Bad show, NBC. 

Bad show.  

Tuesday, September 15, 2015

Teaching Our Kids What Sticks Are For

Found this article at It's been making the rounds, so I don't remember who to credit for the hat tip.

"Boys with sticks", by Simcha Fisher.

My favorite exerpt:
Boys who are never allowed to be wild are boys who never learn how to control that wildness. Boys who are not allowed to whack and be whacked with sticks never learn what fighting is like. What’s so bad about that? Well, they may end up hitting someone weak, with no idea how much it hurts to be hit. Or they may end up standing by while the strong go after the weak – and have no idea that it’s their job to put a stop to it.

Either way, the weak suffer. The whole world suffers.
Read the whole thing, right down to the (also quotable) last paragraph.

Stay safe.

Monday, September 14, 2015

Ferguson Commision Report

“Whenever a man does a thoroughly stupid thing, it is always from the noblest motives.”
Oscar Wilde, The Picture of Dorian Gray

Read the entire thoroughly stupid thing here: Ferguson Commission Report


Friday, September 11, 2015


I was in college.

A local college, so I wasn't living in a dormitory.
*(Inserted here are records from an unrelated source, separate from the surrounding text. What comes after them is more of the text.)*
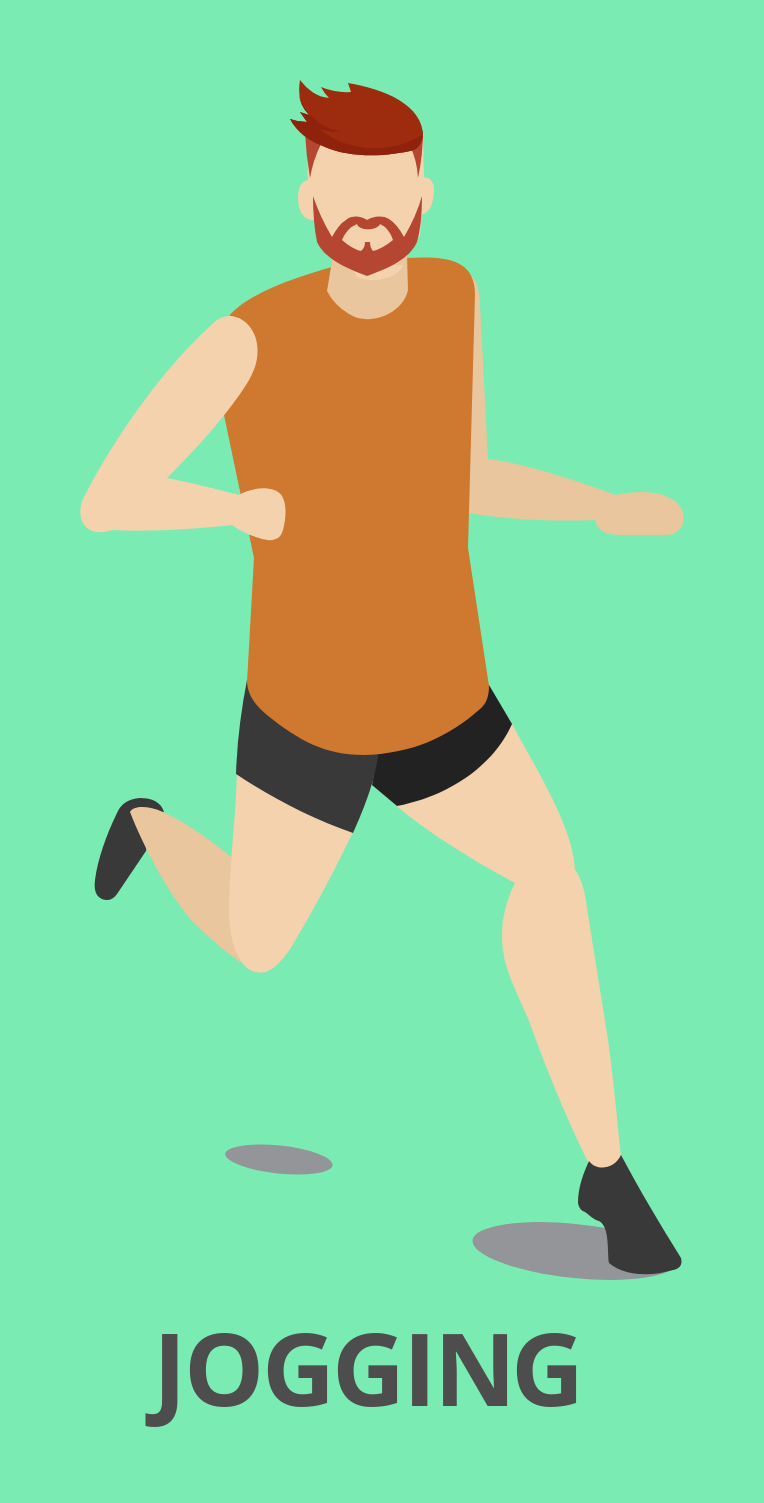
<!DOCTYPE html>
<html lang="en">
<head>
<meta charset="utf-8">
<title>Jogging</title>
<style>
:root {
  --mint: #7aebb3;
  --skin: #f4d2ae;
  --skin-shade: #e9c69e;
  --shirt: #cf7830;
  --shorts: #393939;
  --shorts-dark: #222222;
  --hair: #9d2c0e;
  --hair-dark: #8f220c;
  --beard: #b44632;
  --shadow: #939598;
  --ink: #4d4d4d;
}
html, body { margin: 0; height: 100%; overflow: hidden; background: var(--mint); }
svg { display: block; width: 764px; height: 1503px; }
.ground { fill: var(--mint); }
.skin { fill: var(--skin); }
.skin-shade { fill: var(--skin-shade); }
.shirt { fill: var(--shirt); }
.shorts, .shoe { fill: var(--shorts); }
.shorts-dark { fill: var(--shorts-dark); }
.hair { fill: var(--hair); }
.hair-dark { fill: var(--hair-dark); }
.beard { fill: var(--beard); }
.shadow { fill: var(--shadow); }
.title { fill: var(--ink); font: 700 101px "Open Sans", "Noto Sans", sans-serif; }
</style>
</head>
<body>
<svg viewBox="0 0 764 1503">
  <rect class="ground" width="764" height="1503"/>

  <g id="ground-shadows" class="shadow">
    <ellipse cx="279" cy="1159.500" rx="54" ry="14" transform="rotate(6 279 1159)"/>
    <ellipse cx="575" cy="1251" rx="103" ry="27" transform="rotate(6 575 1251)"/>
  </g>

  <g id="far-arm" class="skin-shade">
    <path d="M470 275Q479 280 480 305L488 459C525 463 580 482 616 495C640 490 662 491 676 502C690 514 684 535 666 535H620C605 535 597 530 595 520C550 522 505 519 460 512Z"/>
  </g>

  <g id="back-leg">
    <path class="shoe" d="M164 812C161 802 152 798 140 798C128 799 121 804 117 813C106 836 98 858 95 880C93 894 99 900 107 900C111 900 114 898 117 894L146 851L152 812Z"/>
    <path class="skin-shade" d="M130 812C134 805 149 806 163 812C189 824 213 842 240 864L256 971C233 960 210 938 195 924C171 899 143 846 130 812Z"/>
    <path class="skin" d="M237 770L353 832C335 870 313 911 292 946C284 959 275 968 268 971C262 974 254 973 247 968C233 955 228 929 229 902C230 860 236 815 237 770Z"/>
  </g>

  <g id="front-leg">
    <path class="skin" d="M395 805L512 724C536 769 573 826 575 870C582 879 585 892 587 908L608 1040C614 1082 617 1120 621 1157C614 1171 596 1171 588 1162C565 1115 546 1068 529 1021C516 990 502 967 502 936C502 917 507 899 515 883C474 861 430 834 395 805Z"/>
    <path class="shoe" d="M589 1161C596 1171 614 1170 621 1155C640 1191 660 1224 681 1258C683 1265 679 1269 673 1270C650 1277 625 1276 609 1263C607 1250 610 1227 599 1221C592 1219 590 1215 585 1212Q579 1210 578 1203C578 1188 583 1174 589 1161Z"/>
  </g>

  <g id="shorts">
    <path class="shorts-dark" d="M372 785L379 745L489 685L512 724C493 766 449 796 397 806Z"/>
    <path class="shorts" d="M247 680L379 750C375 782 364 808 353 833C312 819 272 798 236 774C237 742 241 711 247 680Z"/>
  </g>

  <path id="singlet" class="shirt" d="M230 315C250 292 300 276 332 267L406 258C444 256 475 258 475 294L468 548L489 686C489 697 486 704 480 709C449 737 411 754 363 755C325 755 298 740 267 715C256 706 248 696 247 682L254 558L224 415Z"/>

  <g id="near-arm" class="skin">
    <path d="M217 320C233 309 254 322 257 344C260 364 250 380 240 394C219 424 192 453 167 478C193 483 216 489 239 495C251 487 275 485 282 496C287 504 286 519 283 530C280 541 271 542 259 538C249 535 240 531 232 525C194 529 151 532 112 530C102 533 93 534 86 527C79 520 79 508 83 499C115 436 166 364 217 320Z"/>
  </g>

  <g id="neck">
    <path class="skin-shade" d="M333 255H407L408 290C403 314 369 327 349 314Q334 305 327 291Z"/>
    <path class="skin" d="M350 265H403C400 276 377 285 357 277Z"/>
  </g>

  <g id="head">
    <g class="skin">
      <path d="M314 180C303 178 298 185 298 198C298 212 304 221 315 220Z"/>
      <path d="M418 178C430 175 435 182 434 192C433 207 428 215 418 215Z"/>
      <path d="M307 135H423L424 178L420 236L368 270L318 236L308 180Z"/>
    </g>
    <g id="sideburns" class="beard">
      <path d="M305 132L321 144Q313 160 310 178Q306 155 305 132Z"/>
      <path d="M423 130L410 146Q417 160 418 178Q423 155 423 130Z"/>
    </g>
    <g id="beard">
      <path class="beard" d="M313 196Q320 217 332 237Q339 224 346 220C352 215 361 216 367 220C373 216 383 215 389 219Q397 224 404 237Q416 217 422 196Q422 225 417 242C409 260 386 269 367 276C346 268 325 259 317 242Q313 222 313 196Z"/>
      <path class="skin" d="M342 240Q347 228 357 224C359 231 377 231 380 224Q389 228 393 240Q382 249 373 251Q370 248 370 242H365Q365 248 361 251Q352 249 342 240Z"/>
    </g>
    <g id="hair">
      <path class="hair" d="M300 80C308 90 317 97 329 98Q324 93 321 87Q335 93 351 92L348 83C384 89 424 105 423 137Q422 145 414 150C387 157 350 158 325 147C309 141 297 132 290 119Q298 122 307 122L300 112L309 115C299 104 298 92 300 80Z"/>
      <path class="hair-dark" d="M299 94C304 116 323 128 342 132Q329 132 319 129C350 154 393 153 422 135Q422 146 414 150C387 157 350 158 325 147C309 141 297 132 290 119Q298 122 307 122L300 112L309 115Q300 106 299 94Z"/>
    </g>
  </g>

  <text class="title" x="153 184 262 332 403 434 511" y="1406">JOGGING</text>
</svg>
</body>
</html>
Fall term hadn't started yet, so I was still winding down from the summer break.

It was early morning, and I awoke to somewhat of a ruckus in the room down the hall. Got out of bed, went to see the commotion, and saw everyone fixedly watching the TV. In the shaky, slightly blurry video feed, I saw a city skyline, one I had seen portrayed in hundreds of movie scenes. I recognized it, but had never given it more than a passing thought before.

That would change. This time, one of the towers was on fire, smoke pouring through a massive hole in the side.

Then I heard the description of events given by the reporter. Someone, they were saying, had crashed a small airplane into the side of the building.

At that moment, we didn't know if it was some suicidal maniac, a disgruntled or incompetent pilot, or a tragic accident. But I went numb at the thought that this might not be an accident; that someone — anyone — could do this to other people.

And then I saw a second plane — the video was clear enough to identify it as a large jetliner — cross the video feed, disappear behind the smoking tower, only to erupt in a massive fireball coming out the side of the second tower — directly toward the camera.

I went numb all over again; the hole in the second tower was the same size as one in the first. It was no "small plane" that hit the first tower. I thought of all those people — business-types heading to meetings and conferences, families on vacation, all the hundreds of men, women, and children on board the planes and thousands more in the buildings — what their final moments must have been like, and all the lives, hopes, and dreams lost in an instant.

We knew, then, that this was no accident. Nor was it as simple as a suicide or disgruntled employee.

This was deliberate. We were under attack.

We all watched, transfixed, as first one tower collapsed, and then the other.

In the following weeks, we would learn more about what happened, about the terrorist hijackers, about the two other flights — one which hit the Pentagon, and the other, Flight 93, which crashed in an empty field in Pennsylvania. We would hear about the fearless NY firefighters who entered the buildings to rescue survivors; the last act of bravery many of them would ever perform. We would see images of the aftermath; some horrifying, some inspiring, every one unforgettable.

We would hear hopeful commenters say that the passengers of Flight 93 must have fought back and given up their own lives to prevent their plane being used on another building.

We found hope in that possibility, and those hopes were raised higher when it was confirmed that that's exactly what happened. The phrase, "Let's roll!", has become an American icon.

We saw terror, horror, cowardice, hate, and violence. We found courage, integrity, honor, hope, and resolve.

We were given villains, and we found heroes.

The smoke has cleared, but we will never forget.

(image links to source)
Stay safe.
Disclaimer: This article represents how I personally remember the events of September 11, 2001. Memory is not foolproof, and therefore I cannot guarantee 100% historical accuracy. YMMV.